Exhibits on the fort’s military personnel, the Trail of Tears (the name given to the deadly march of Indians from their southeastern American homelands to Indian Territory), Parker’s courtroom and two jails are included at the Visitor’s Center. On the site grounds, visitors can explore the first fort, the Trail of Tears Overlook on the Arkansas River, the military’s Commissary building and reconstructed gallows.
Schmidt explains that children of all ages are welcome to participate in the Junior Park Ranger Program. Intended for children ages 5 – 12, the program gives young visitors an interactive and educational way to tour the site. The free, age-appropriate Junior Park Ranger activity booklets are available at the Visitor’s Center or can be downloaded on the park’s website prior to visiting.
Located in downtown Ft. Smith, the Ft. Smith National Historic Site provides a convenient weekend or summer family getaway. A few restaurants are located within walking distance of the park including an old-fashioned malt shop. Picnic tables are provided near the main parking lot for those wanting to eat lunch or snacks on the grounds.
The Visitor’s Center is open 9:00am – 5:00pm daily, except Christmas and New Year’s Day. If not attending on a National Park Fee-Free Day, the entrance fees are reasonable at $4 for individuals 16 years old and above (15 and under are free).
“Whether or not it’s during one of the 17 fee-free days, I encourage everyone to visit a park near them and enjoy the remarkable landscapes and historical and cultural sites that are unique to our great country,” Salazar said. If you’ve never been to a national park or haven’t visited one recently, make 2012 your year and the Ft. Smith National Historic Site your first park destination.
Visit Ft. Smith
For more information on the Ft. Smith National Historical Site or participating fee-free day parks, visit the U.S. National Park website at www.nps.gov/findapark/feefreeparks.htm. To contact the Ft. Smith National Historic Site, call 479-783-5307. Information on overnight accommodations is available at Miss Laura’s Social Club (the Ft. Smith Welcome Center, a restored 19th century bordello and an historical must-see of its own), by calling 800-637-1477.
National Park Fee-Free Park Days
Admission will be free to participating U.S. National Parks on the following days in 2012:
- January 14-16: Martin Luther King, Jr. weekend
- April 21-29: National Park Week
- June 9: Get Outdoors Day
- September 29: National Public Lands Day
- November 10-12: Veteran’s Day weekend

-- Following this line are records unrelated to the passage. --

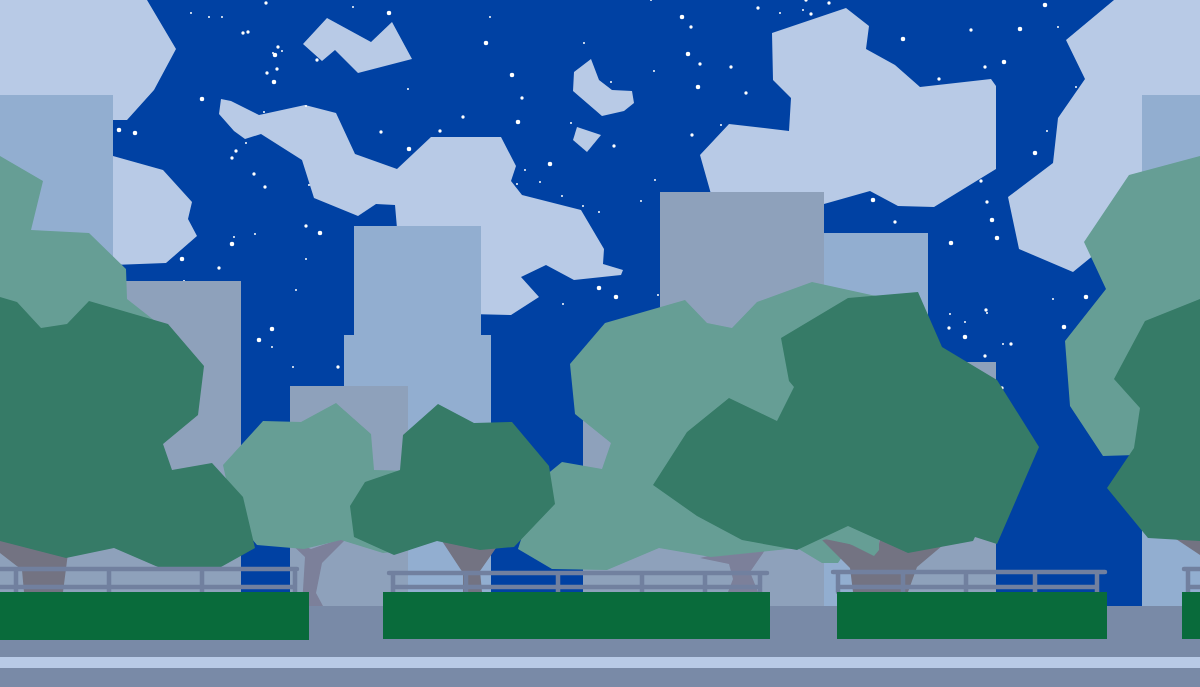
<!DOCTYPE html>
<html lang="en">
<head>
<meta charset="utf-8">
<title>City park at night</title>
<style>
:root {
  --sky: #0041a3;
  --cloud: #b8cae6;
  --tower-blue: #92aed0;
  --tower-grey: #8ea1bb;
  --leaf-light: #669e95;
  --leaf-dark: #367b67;
  --trunk-near: #737382;
  --trunk-far: #7c809a;
  --rail: #71809f;
  --hedge: #096b3b;
  --pavement: #798aa7;
  --kerb: #b8cae6;
  --star: #fff;
}
html, body { margin: 0; overflow: hidden; background: var(--sky); }
svg { display: block; width: 1200px; height: 687px; }
.sky { fill: var(--sky); }
.clouds { fill: var(--cloud); }
.stars { fill: none; stroke: var(--star); stroke-linecap: round; }
.blue { fill: var(--tower-blue); }
.grey { fill: var(--tower-grey); }
.light { fill: var(--leaf-light); }
.dark { fill: var(--leaf-dark); }
.near { fill: var(--trunk-near); }
.far { fill: var(--trunk-far); }
.rails { fill: none; stroke: var(--rail); stroke-width: 4.5; stroke-linecap: round; }
.hedges { fill: var(--hedge); }
.pavement { fill: var(--pavement); }
.kerb { fill: var(--kerb); }
</style>
</head>
<body>
<svg viewBox="0 0 1200 687" role="img" aria-label="City park with trees and hedges under a starry night sky">
  <rect class="sky" width="1200" height="687"/>

  <g class="clouds">
    <polygon points="0,0 147,0 176,49 154,90 127,120 113,120 113,156 163,170 192,202 188,219 197,236 166,263 113,265 0,265"/>
    <polygon points="303,44 327,18 371,42 392,22 412,59 358,73 335,50 322,61"/>
    <polygon points="221,99 231,101 259,115 305,105 336,113 355,154 397,169 431,137 501,137 516,166 511,181 522,195 581,210 604,249 603,264 623,270 621,275 574,280 546,265 521,277 539,297 511,315 470,314 398,240 395,205 376,204 358,216 314,198 302,160 261,134 245,139 234,131 219,114"/>
    <polygon points="591,59 599,80 612,90 632,91 634,103 624,111 602,116 573,91 574,72"/>
    <polygon points="577,127 601,135 587,152 573,140"/>
    <polygon points="772,33 846,8 869,26 866,49 895,65 920,87 991,79 996,86 996,169 934,207 898,206 870,191 824,204 711,194 700,155 729,124 789,131 791,98 773,80"/>
    <polygon points="1114,0 1200,0 1200,190 1100,250 1073,272 1019,249 1008,197 1053,163 1058,118 1085,79 1066,40"/>
  </g>

  <g class="stars">
    <path stroke-width="2" d="M191 13h0M209 17h0M222 17h0M273 53h0M282 51h0M353 7h0M408 89h0M490 17h0M584 43h0M654 71h0M611 82h0M721 125h0M571 123h0M525 170h0M517 184h0M540 182h0M562 196h0M599 212h0M641 201h0M655 180h0M583 206h0M563 304h0M658 295h0M1058 27h0M1076 87h0M1047 131h0M1053 299h0M965 322h0M950 314h0M987 313h0M306 259h0M296 290h0M234 237h0M255 234h0M246 143h0M264 112h0M306 106h0M309 185h0M184 281h0M293 367h0M272 347h0M1003 344h0M780 13h0M803 10h0M651 0h0"/>
    <path stroke-width="3.4" d="M243 33h0M248 32h0M266 3h0M267 73h0M277 69h0M278 47h0M317 60h0M236 151h0M232 158h0M254 174h0M265 187h0M306 226h0M219 268h0M338 367h0M440 131h0M463 117h0M522 98h0M614 146h0M691 27h0M700 64h0M731 67h0M692 135h0M746 93h0M758 8h0M811 14h0M829 3h0M806 0h0M939 79h0M985 67h0M971 30h0M981 181h0M987 202h0M895 222h0M949 328h0M985 356h0M1011 344h0M1002 388h0M986 310h0M381 132h0"/>
    <path stroke-width="4.6" d="M119 130h0M135 133h0M202 99h0M275 55h0M274 82h0M389 13h0M486 43h0M512 75h0M409 149h0M518 122h0M550 164h0M320 233h0M232 244h0M182 259h0M272 329h0M259 340h0M599 288h0M616 297h0M682 17h0M688 54h0M698 87h0M903 39h0M1004 62h0M1020 29h0M1045 5h0M1035 153h0M873 200h0M992 220h0M997 238h0M951 243h0M1086 297h0M1064 327h0M965 337h0"/>
  </g>

  <g id="skyline">
    <rect class="blue" y="95" width="113" height="511"/>
    <rect class="grey" y="281" width="241" height="325"/>
    <polygon class="blue" points="354,226 481,226 481,335 491,335 491,606 344,606 344,335 354,335"/>
    <rect class="grey" x="290" y="386" width="118" height="220"/>
    <rect class="blue" x="824" y="233" width="104" height="373"/>
    <polygon class="grey" points="660,192 824,192 824,606 583,606 583,410 660,410"/>
    <rect class="grey" x="860" y="362" width="136" height="244"/>
    <rect class="blue" x="1142" y="95" width="58" height="511"/>
  </g>

  <rect class="pavement" y="606" width="1200" height="81"/>
  <rect class="kerb" y="657" width="1200" height="11"/>

  <g id="far-trees">
    <polygon class="far" points="285,538 311,549 343,538 344,541 322,563 316,593 323,606 302,606 305,557"/>
    <polygon class="far" points="700,558 729,564 733,579 728,592 758,592 750,572 772,540"/>
    <g class="light">
      <polygon points="0,156 43,181 31,230 89,233 126,269 127,299 155,321 120,400 0,400"/>
      <polygon points="263,421 301,422 336,403 371,434 374,470 410,471 410,550 383,553 341,540 304,549 257,545 235,520 223,465"/>
      <polygon points="605,323 685,300 707,323 732,328 757,302 812,282 876,296 860,440 878,530 879,550 874,556 850,545 838,563 822,563 797,548 711,557 659,548 607,570 552,569 518,549 540,480 562,462 602,469 611,443 575,414 570,364"/>
      <polygon points="1200,156 1129,175 1084,242 1106,289 1065,341 1070,406 1103,456 1200,453"/>
    </g>
  </g>

  <g id="near-trees">
    <g class="near">
      <polygon points="0,538 68,553 63,592 24,592 22,570 0,553"/>
      <polygon points="440,538 503,538 480,571 482,592 463,592 463,573"/>
      <polygon points="820,538 878,550 880,538 955,535 917,567 908,592 853,592 850,568"/>
      <polygon points="1170,535 1200,535 1200,555"/>
    </g>
    <polygon class="light" points="797,548 848,524 879,540 879,550 874,556 848,543 830,538"/>
    <g class="dark">
      <polygon points="0,297 17,302 41,328 67,324 89,301 168,324 204,366 198,415 163,444 172,470 212,463 243,497 255,548 221,567 158,567 114,548 66,558 0,541"/>
      <polygon points="438,404 474,423 512,422 549,466 555,504 514,547 480,550 437,541 394,555 354,537 350,506 365,482 400,470 403,435"/>
      <polygon points="848,298 918,292 942,347 997,380 1039,447 997,544 975,537 973,541 908,553 848,526 797,550 742,540 697,516 653,485 687,432 729,398 777,421 794,387 789,381 781,338"/>
      <polygon points="1200,299 1145,321 1114,379 1140,408 1134,448 1107,488 1148,538 1200,541"/>
    </g>
  </g>

  <g class="rails">
    <path d="M0 569H297M0 587H295M16 569V592M109 569V592M202 569V592M295 569V592"/>
    <path d="M389 573H767M393 587H760M393 573V592M466 573V592M558 573V592M642 573V592M705 573V592M760 573V592"/>
    <path d="M833 572H1105M838 587H1097M838 572V592M903 572V592M966 572V592M1035 572V592M1097 572V592"/>
    <path d="M1184 569H1200M1188 587H1200M1188 569V592"/>
  </g>

  <g class="hedges">
    <rect y="592" width="309" height="48"/>
    <rect x="383" y="592" width="387" height="47"/>
    <rect x="837" y="592" width="270" height="47"/>
    <rect x="1182" y="592" width="18" height="47"/>
  </g>
</svg>
</body>
</html>
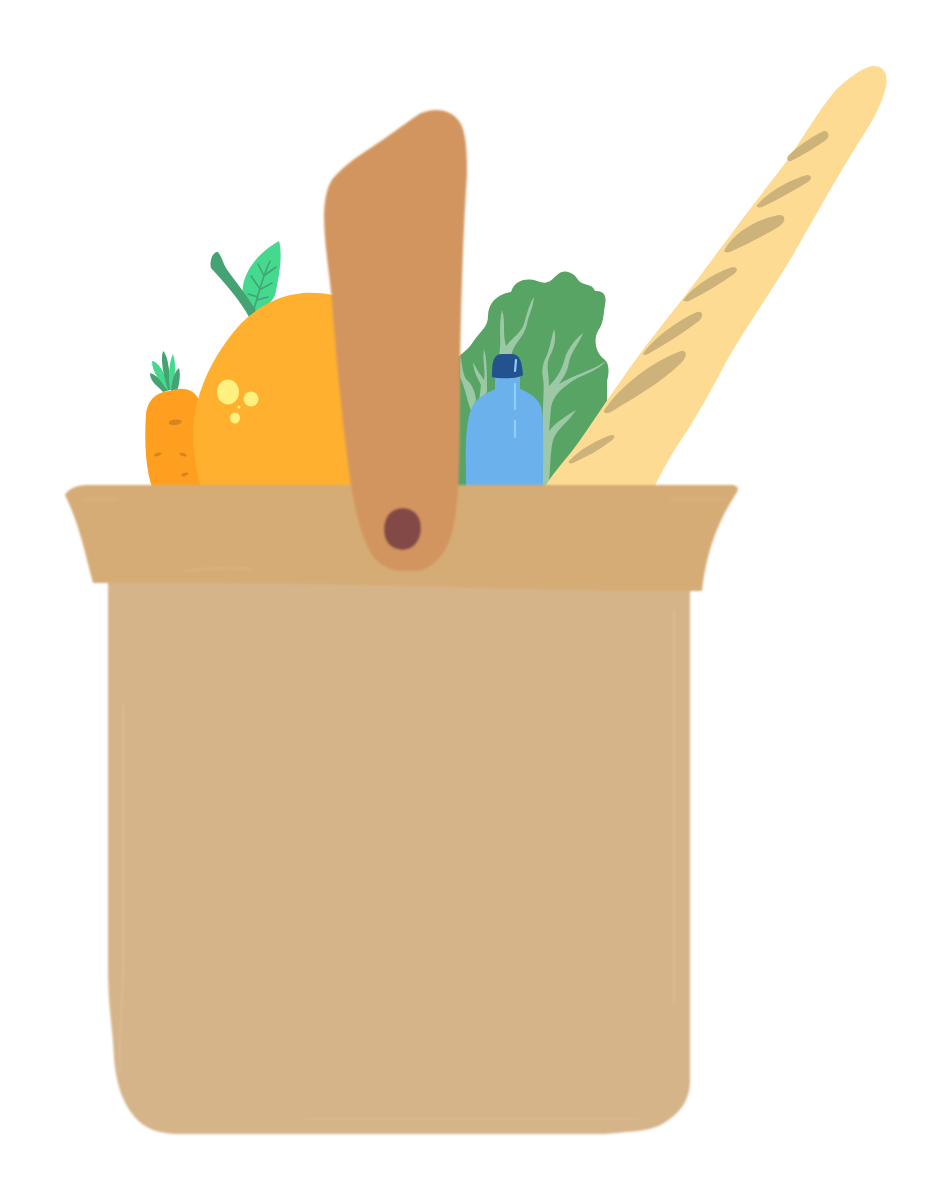
<!DOCTYPE html>
<html lang="en">
<head>
<meta charset="utf-8">
<title>Picnic basket</title>
<style>
:root {
  --paper: #ffffff;
  --basket: #d6b489;
  --basket-line: #dcbd92;
  --rim: #d5ac75;
  --rim-line: #dcb57f;
  --handle: #d3955f;
  --rivet: #834a47;
  --bread: #fedb93;
  --bread-score: #cdb27a;
  --orange: #ffb02e;
  --orange-shine: #fff07f;
  --carrot: #ff9f20;
  --carrot-mark: #d58420;
  --stem: #45a273;
  --leaf: #45d990;
  --lettuce: #58a465;
  --lettuce-vein: #9dc8a6;
  --water: #6bb2ec;
  --water-shine: #90cdfb;
  --cap: #24528f;
}
html, body { margin: 0; background: var(--paper); overflow: hidden; }
svg { display: block; width: 952px; height: 1200px; }
.basket { fill: var(--basket); }
.basket-line { fill: none; stroke: var(--basket-line); stroke-width: 1.5; }
.rim { fill: var(--rim); }
.rim-line { fill: none; stroke: var(--rim-line); stroke-width: 1.5; }
.handle { fill: var(--handle); }
.rivet { fill: var(--rivet); }
.bread { fill: var(--bread); }
.bread-score { fill: var(--bread-score); }
.orange { fill: var(--orange); }
.orange-shine { fill: var(--orange-shine); }
.carrot { fill: var(--carrot); }
.carrot-mark { fill: var(--carrot-mark); }
.stem { fill: var(--stem); }
.leaf { fill: var(--leaf); }
.leaf-vein { fill: none; stroke: var(--stem); stroke-width: 1.6; stroke-linecap: round; }
.lettuce { fill: var(--lettuce); }
.lettuce-vein { fill: var(--lettuce-vein); }
.water { fill: var(--water); }
.water-shine { fill: none; stroke: var(--water-shine); stroke-width: 2.2; stroke-linecap: round; }
.cap { fill: var(--cap); }
</style>
</head>
<body>
<svg viewBox="0 0 952 1200" role="img" aria-label="Basket with a carrot, an orange, lettuce, a water bottle and a baguette">
  <defs>
    <filter id="soft-edge" x="-5%" y="-5%" width="110%" height="110%"><feGaussianBlur stdDeviation="0.8"/></filter>
  </defs>

  <g id="lettuce">
    <path class="lettuce" d="M456 490V362C458 354 466 353 473 342C481 330 488 327 488 316C488 302 498 294 511 292C514 282 524 277 537 281C548 285 550 281 556 276C563 268 573 271 579 281C584 286 592 283 595 291C604 290 607 296 605 305C603 316 604 322 598 331C593 340 596 353 604 359C610 364 609 373 607 381L607 402L560 490Z"/>
    <g class="lettuce-vein">
      <path d="M541 490L543 432C542 405 545 388 543 378C541 368 544 361 547 355C550 347 551 340 554 329C557 338 554 349 549 358C546 366 549 374 549 386C557 378 562 370 565 358C567 350 576 338 583 333C579 344 572 350 569 362C568 371 563 378 559 384C571 376 592 371 606 361C598 371 584 374 574 380C562 388 553 395 551 408L549 431C556 422 566 416 576 410C570 420 561 426 556 434C550 442 551 462 549 482Z"/>
      <path d="M499 356C502 340 498 328 502 310C506 322 502 332 506 346C512 338 520 334 524 324C527 314 529 304 534 297C533 308 529 314 527 324C524 338 514 342 511 356Z"/>
      <path d="M479 402L481 385C478 378 474 374 473 362C477 370 480 374 484 380C486 370 482 360 484 349C487 360 487 372 487 392Z"/>
      <path d="M471 411C466 396 465 388 460 377V356C463 366 462 372 466 379C471 383 475 390 476 400Z"/>
    </g>
  </g>

  <g id="bottle">
    <path class="water" d="M466 490C466 455 464 426 472 407C478 396 488 393 495 389V375H520V389C530 393 540 399 542 411C544 425 543 455 543 490Z"/>
    <path class="cap" d="M492 374C492 361 494 354 502 354H513C520 355 522 362 523 375C519 379 497 379 492 377Z"/>
    <path class="water-shine" d="M516 360L515 371M515 384V409M515 421V437"/>
  </g>

  <g id="baguette">
    <path class="bread" d="M543 490C552 474 562 464 572 451C588 430 604 404 622 379C646 344 668 318 694 284C720 249 751 207 780 170C800 144 814 116 835 91C847 79 860 69 872 66C885 65 888 75 886 87C881 107 870 125 859 142C835 180 815 217 790 260C769 295 746 327 726 362C713 387 702 407 687 431C673 451 663 469 653 490Z"/>
    <g class="bread-score">
      <path d="M789 155C798 146 814 135 824 131C829 131 830 136 826 140C816 147 805 154 791 161C787 162 786 158 789 155Z"/>
      <path d="M757 205C768 192 789 180 807 175C812 175 812 179 808 182C793 191 777 200 762 207C758 208 756 207 757 205Z"/>
      <path d="M725 249C735 232 757 219 779 215C786 215 786 221 780 226C764 236 745 245 730 252C726 253 723 252 725 249Z"/>
      <path d="M684 299C695 285 716 272 733 267C738 267 738 271 734 274C720 284 705 293 689 301C685 302 682 301 684 299Z"/>
      <path d="M644 352C657 335 679 320 697 312C703 311 704 316 699 321C683 333 666 344 648 354C644 356 642 355 644 352Z"/>
      <path d="M605 409C621 386 651 362 681 351C688 350 687 357 681 363C662 382 635 397 611 412C606 414 602 413 605 409Z"/>
      <path d="M569 461C580 449 597 440 611 435C616 435 615 438 611 441C599 450 586 457 573 463C570 464 568 463 569 461Z"/>
    </g>
  </g>

  <g id="carrot">
    <path class="stem" d="M163 392C158 386 150 382 150 373C157 375 166 384 170 390Z"/>
    <path class="leaf" d="M167 390C161 380 152 374 152 361C160 362 166 377 171 390Z"/>
    <path class="stem" d="M168 390C164 377 160 360 163 351C169 356 169 375 172 390Z"/>
    <path class="leaf" d="M170 390C168 377 169 362 173 354C177 365 174 380 173 390Z"/>
    <path class="stem" d="M171 391C172 380 174 372 179 368C181 376 179 385 177 391Z"/>
    <path class="carrot" d="M153 490C146 472 144 444 146 414C148 398 158 392 170 391C181 387 192 388 198 398L215 490Z"/>
    <g class="carrot-mark">
      <path d="M169 422C172 419 178 419 182 421C181 425 173 426 169 424Z"/>
      <path d="M154 455C156 452 160 452 162 453C160 456 157 457 154 456Z"/>
      <path d="M179 453C182 452 186 453 187 456C184 457 180 456 179 453Z"/>
      <path d="M181 475C183 472 187 472 189 473C187 476 184 477 181 476Z"/>
    </g>
  </g>

  <g id="orange">
    <path class="leaf" d="M253 314C243 303 240 292 245 278C251 261 266 248 279 241C283 255 279 276 276 291C274 304 263 307 253 314Z"/>
    <path class="leaf-vein" d="M254 309C258 296 262 278 270 261M260 289L251 276M264 276L258 264M258 297L248 294M261 289L272 283M265 275L276 267M257 300L268 297"/>
    <path class="stem" d="M249 317C240 300 224 282 211 268C209 261 213 251 218 252C222 257 223 264 228 271C238 285 250 299 257 313Z"/>
    <path class="orange" d="M202 490C194 465 191 438 195 412C200 386 212 360 229 338C247 313 272 296 303 293C338 291 372 305 390 325V490Z"/>
    <g class="orange-shine">
      <ellipse cx="228" cy="392" rx="11" ry="12.5"/>
      <ellipse cx="251" cy="399" rx="7.5" ry="7.5"/>
      <ellipse cx="235" cy="418" rx="5" ry="5.5"/>
      <circle cx="239" cy="407" r="1.5"/>
    </g>
  </g>

  <g id="basket" filter="url(#soft-edge)">
    <path class="basket" d="M108 575H690V1083C689 1102 679 1113 667 1121C654 1131 637 1131 605 1134H178C158 1134 143 1128 133 1115C121 1100 116 1081 114 1058C113 1030 108 1007 108 970Z"/>
    <path class="basket-line" d="M123 705V960C123 1010 118 1040 120 1075M305 1119H640M674 610V1005"/>
    <path class="rim" d="M65 495C68 489 77 485 87 485H733C738 486 739 489 737 492C719 520 707 548 702 591C640 592 560 590 480 588C350 584 230 583 93 583C85 553 79 523 65 495Z"/>
    <path class="rim-line" d="M84 499H118M185 571C207 568 228 567 252 569M670 499H728"/>
  </g>

  <g id="handle" filter="url(#soft-edge)">
    <path class="handle" d="M324 214C325 194 328 182 337 174C350 160 368 150 384 139C398 129 410 120 421 113C440 106 454 112 461 124C467 137 467 158 467 174C463 235 461 300 460 365C460 410 460 450 458 490C456 517 453 537 445 550C437 562 428 570 416 571H401C387 570 376 563 369 550C359 529 355 508 351 485C343 430 338 376 333 315C331 280 324 248 324 214Z"/>
    <path class="rivet" d="M384 530C384 517 390 509 402 508C414 508 421 516 421 528C421 541 413 550 402 550C391 549 384 542 384 530Z"/>
  </g>
</svg>
</body>
</html>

Karen Mitchell, a lifelong resident of the Oklahoma City metro area, lives in Edmond with her husband Mark, teenage son, Ryan, and one spoiled Welsh corgi. Daughter Megan attends OSU in Stillwater.